BAE rolls out civil Q-Sight
BAE Systems has its helmet/headset mounted Q-Sight head-up display (HUD) in its booth here (No. 110) and will start making customer deliveries later this year. Initial deliveries will be made to military customers, who are expected to comprise the bulk of demand, but the company will be making the system available to civil operators as well. BAE sees a significant market for Q-Sight with HEMS operators and law enforcement agencies.
Q-Sight can be used in conjunction with images from forward-looking infrared (FLIR) systems and night-vision goggles (NVGs) to create enhanced- and synthetic-vision solutions. The cost of the system will likely be slightly more than a set of NVGs, according to John Nix, BAE Systems vice president of business development.
The lightweight Q-Sight system uses a patented holographic waveguide system to project flight data and symbols onto an eyepiece, thereby reducing pilot workload by allowing him to fly “head up and eyes out.” It is a “plug-and-play” solution for almost any aircraft with a glass cockpit and an available power source tap; however, BAE also is developing a portable laptop-size symbol generator, for an additional still-undetermined cost, that will work in conjunction with Q-Sight for “steam gauge” aircraft. That should be ready within a year, according to BAE business development director George Lim.

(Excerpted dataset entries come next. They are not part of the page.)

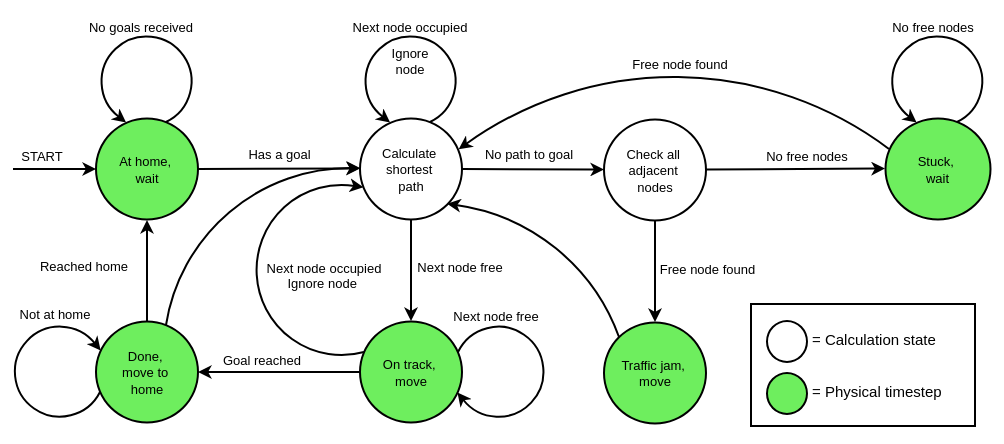
<!DOCTYPE html>
<html lang="en">
<head>
<meta charset="utf-8">
<title>Robot state diagram</title>
<style>
  :root {
    --ink: #000;
    --paper: #fff;
    --calculation: #fff;
    --physical: #6eee5e;
  }
  * { box-sizing: border-box; }
  body { margin: 0; background: var(--paper); overflow: hidden; }
  .diagram {
    position: relative;
    width: 1004px;
    height: 444px;
    overflow: hidden;
    background: var(--paper);
    color: var(--ink);
    font: 13px/16.4px "Liberation Sans", Arial, sans-serif;
  }
  .edges { position: absolute; inset: 0; }
  .edges path { fill: none; stroke: var(--ink); stroke-width: 2; }
  .edges .arrowhead { fill: var(--ink); stroke: none; }
  .node {
    position: absolute;
    left: var(--x);
    top: var(--y);
    width: 104px;
    height: 103px;
    transform: translate(-50%, -50%);
    display: flex;
    align-items: center;
    justify-content: center;
    padding-top: 2px;
    text-align: center;
    border: 2px solid var(--ink);
    border-radius: 50%;
    background: var(--calculation);
    white-space: nowrap;
  }
  .physical { background: var(--physical); }
  .wide { width: 107px; }
  .label {
    position: absolute;
    left: var(--x);
    top: var(--y);
    transform: translate(-50%, -50%);
    line-height: 15.5px;
    text-align: center;
    white-space: nowrap;
  }
  .legend {
    position: absolute;
    left: 750px;
    top: 303px;
    width: 226px;
    height: 124px;
    margin: 0;
    padding: 15px 0 0 14px;
    display: flex;
    flex-direction: column;
    gap: 9px;
    list-style: none;
    border: 2px solid var(--ink);
    font-size: 15px;
    line-height: 18px;
  }
  .legend li { display: flex; align-items: center; gap: 4px; height: 43px; }
  .legend span { padding-bottom: 3px; }
  .swatch {
    width: 42px;
    height: 43px;
    border: 2px solid var(--ink);
    border-radius: 50%;
    background: var(--calculation);
  }
  .swatch.physical { background: var(--physical); }
</style>
</head>
<body>
<main class="diagram">
  <svg class="edges" width="1004" height="444" viewBox="0 0 1004 444" aria-hidden="true">
    <defs>
      <marker id="arrow" markerUnits="userSpaceOnUse" markerWidth="14" markerHeight="14" refX="5" refY="7" orient="auto">
        <path class="arrowhead" d="M0 0L14 7L0 14L4 7Z"/>
      </marker>
    </defs>
    <g marker-end="url(#arrow)">
      <g class="straight-transitions">
        <path marker-end="url(#arrow)" d="M13 169H87"/>
        <path marker-end="url(#arrow)" d="M198 169L351 168.5"/>
        <path marker-end="url(#arrow)" d="M462 169L595 169.5"/>
        <path marker-end="url(#arrow)" d="M706 169.5L876 168.6"/>
        <path marker-end="url(#arrow)" d="M411 220V312"/>
        <path marker-end="url(#arrow)" d="M655 221V313"/>
        <path marker-end="url(#arrow)" d="M147 321V229"/>
        <path marker-end="url(#arrow)" d="M360 372H207"/>
      </g>
      <g class="curved-transitions">
        <path marker-end="url(#arrow)" d="M889 149A357 357 0 0 0 466 144"/>
        <path marker-end="url(#arrow)" d="M166 325A186 186 0 0 1 351 168"/>
        <path marker-end="url(#arrow)" d="M364 352A85 85 0 1 1 354.5 186"/>
        <path marker-end="url(#arrow)" d="M619 337A203 203 0 0 0 456 205"/>
      </g>
      <g class="self-loops">
        <path marker-end="url(#arrow)" d="M166 122A45 45 0 1 0 119 117"/>
        <path marker-end="url(#arrow)" d="M430 122A45 45 0 1 0 383 117"/>
        <path marker-end="url(#arrow)" d="M957 122A45 45 0 1 0 909.5 117"/>
        <path marker-end="url(#arrow)" d="M100 392A45 45 0 1 1 95 343.5"/>
        <path marker-end="url(#arrow)" d="M458 352A45 45 0 1 1 463 399.5"/>
      </g>
    </g>
  </svg>

  <div class="node physical" style="--x:147px;--y:169px">At home,&nbsp;<br>wait</div>
  <div class="node" style="--x:411px;--y:169px">Calculate&nbsp;<br>shortest&nbsp;<br>path</div>
  <div class="node" style="--x:655px;--y:170px">Check all&nbsp;<br>adjacent&nbsp;<br>nodes</div>
  <div class="node physical wide" style="--x:937.5px;--y:169px">Stuck,&nbsp;<br>wait</div>
  <div class="node physical" style="--x:147px;--y:372px">Done,&nbsp;<br>move to&nbsp;<br>home</div>
  <div class="node physical" style="--x:411px;--y:372px">On track,&nbsp;<br>move</div>
  <div class="node physical" style="--x:655px;--y:372.5px">Traffic jam,&nbsp;<br>move</div>

  <div class="label" style="--x:42px;--y:157px">START</div>
  <div class="label" style="--x:141px;--y:28px">No goals received</div>
  <div class="label" style="--x:410px;--y:28px">Next node occupied</div>
  <div class="label" style="--x:410px;--y:61px">Ignore<br>node</div>
  <div class="label" style="--x:933px;--y:28px">No free nodes</div>
  <div class="label" style="--x:680px;--y:65px">Free node found</div>
  <div class="label" style="--x:279.5px;--y:155px">Has a goal</div>
  <div class="label" style="--x:529px;--y:155px">No path to goal</div>
  <div class="label" style="--x:807px;--y:157px">No free nodes</div>
  <div class="label" style="--x:84px;--y:267px">Reached home</div>
  <div class="label" style="--x:324px;--y:275.5px">Next node occupied<br>Ignore node&nbsp;</div>
  <div class="label" style="--x:460px;--y:268px">Next node free</div>
  <div class="label" style="--x:707.5px;--y:270px">Free node found</div>
  <div class="label" style="--x:55px;--y:315px">Not at home</div>
  <div class="label" style="--x:496px;--y:317px">Next node free</div>
  <div class="label" style="--x:262px;--y:361px">Goal reached</div>

  <ul class="legend">
    <li><i class="swatch"></i><span>= Calculation state</span></li>
    <li><i class="swatch physical"></i><span>= Physical timestep</span></li>
  </ul>
</main>
</body>
</html>
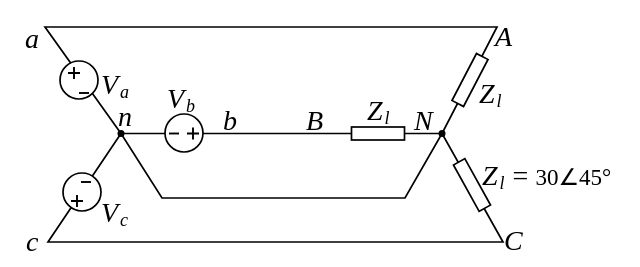
<!DOCTYPE html>
<html lang="en">
<head>
<meta charset="utf-8">
<title>Three-phase Y-Y circuit</title>
<style>
  :root { --ink: #000; --paper: #fff; }
  * { box-sizing: border-box; }
  html, body { margin: 0; overflow: hidden; background: var(--paper); }
  .circuit {
    position: relative; width: 640px; height: 267px; overflow: hidden;
    background: var(--paper); color: var(--ink);
    font-family: "Liberation Serif", "DejaVu Sans", serif;
  }
  .wiring { position: absolute; inset: 0; display: block; }
  .wires, .part { fill: none; stroke: var(--ink); stroke-width: 1.7; }
  .part { fill: var(--paper); }
  .sign { stroke: var(--ink); stroke-width: 1.9; fill: none; }
  .node { fill: var(--ink); }
  .label {
    position: absolute; left: var(--x); top: var(--y);
    white-space: nowrap;
    font-size: 28px; line-height: 28px; font-style: italic;
  }
  .label sub { font-size: 18px; line-height: 0; vertical-align: -4px; margin-left: 2px; }
  .equals { font-style: normal; margin: 0 7px 0 8px; }
  .value { font-style: normal; font-size: 23px; line-height: 0; }
</style>
</head>
<body>
<main class="circuit">
  <svg class="wiring" width="640" height="267" viewBox="0 0 640 267" role="img" aria-label="Y-connected source wired to a Y-connected load with a neutral line">
    <defs>
      <rect id="impedance" class="part" x="-26.5" y="-6.5" width="53" height="13"/>
      <circle id="source" class="part" r="19"/>
      <path id="plus" class="sign" d="M-6 0H6M0-6V6"/>
      <path id="minus" class="sign" d="M-5 0H5"/>
    </defs>
    <g class="wires">
      <path d="M121 133.5L45 27H497L442 133.5L503 242H48L121 133.5"/>
      <path d="M121 133.5H442"/>
      <path d="M121 133.5L162 198H405L442 133.5"/>
    </g>
    <g class="sources">
      <use href="#source" x="79" y="80"/>
      <use href="#plus" x="74" y="73"/>
      <use href="#minus" x="84" y="93"/>
      <use href="#source" x="184" y="133"/>
      <use href="#minus" x="174" y="133.5"/>
      <use href="#plus" x="193" y="133.5"/>
      <use href="#source" x="82" y="192"/>
      <use href="#minus" x="86" y="182"/>
      <use href="#plus" x="77" y="201"/>
    </g>
    <g class="loads">
      <use href="#impedance" transform="translate(470 80) rotate(-62.5)"/>
      <use href="#impedance" transform="translate(378 133.5)"/>
      <use href="#impedance" transform="translate(472 185) rotate(61)"/>
    </g>
    <circle class="node" cx="121" cy="133.5" r="3.5"/>
    <circle class="node" cx="442" cy="133.5" r="3.5"/>
  </svg>

  <span class="label" style="--x:25px; --y:25px">a</span>
  <span class="label" style="--x:495px; --y:23px">A</span>
  <span class="label" style="--x:101px; --y:71px">V<sub>a</sub></span>
  <span class="label" style="--x:118px; --y:103px">n</span>
  <span class="label" style="--x:167px; --y:85px">V<sub>b</sub></span>
  <span class="label" style="--x:223px; --y:107px">b</span>
  <span class="label" style="--x:306px; --y:107px">B</span>
  <span class="label" style="--x:414px; --y:107px">N</span>
  <span class="label" style="--x:367px; --y:97px">Z<sub>l</sub></span>
  <span class="label" style="--x:479px; --y:80px">Z<sub>l</sub></span>
  <span class="label" style="--x:482px; --y:162px">Z<sub>l</sub><span class="equals">=</span><span class="value">30∠45°</span></span>
  <span class="label" style="--x:101px; --y:199px">V<sub>c</sub></span>
  <span class="label" style="--x:26px; --y:228px">c</span>
  <span class="label" style="--x:504px; --y:227px">C</span>
</main>
</body>
</html>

BAE has test-flown the system on a Bell 407 and a Bell 212 and already has received large military orders, mostly for Black Hawks and Chinooks.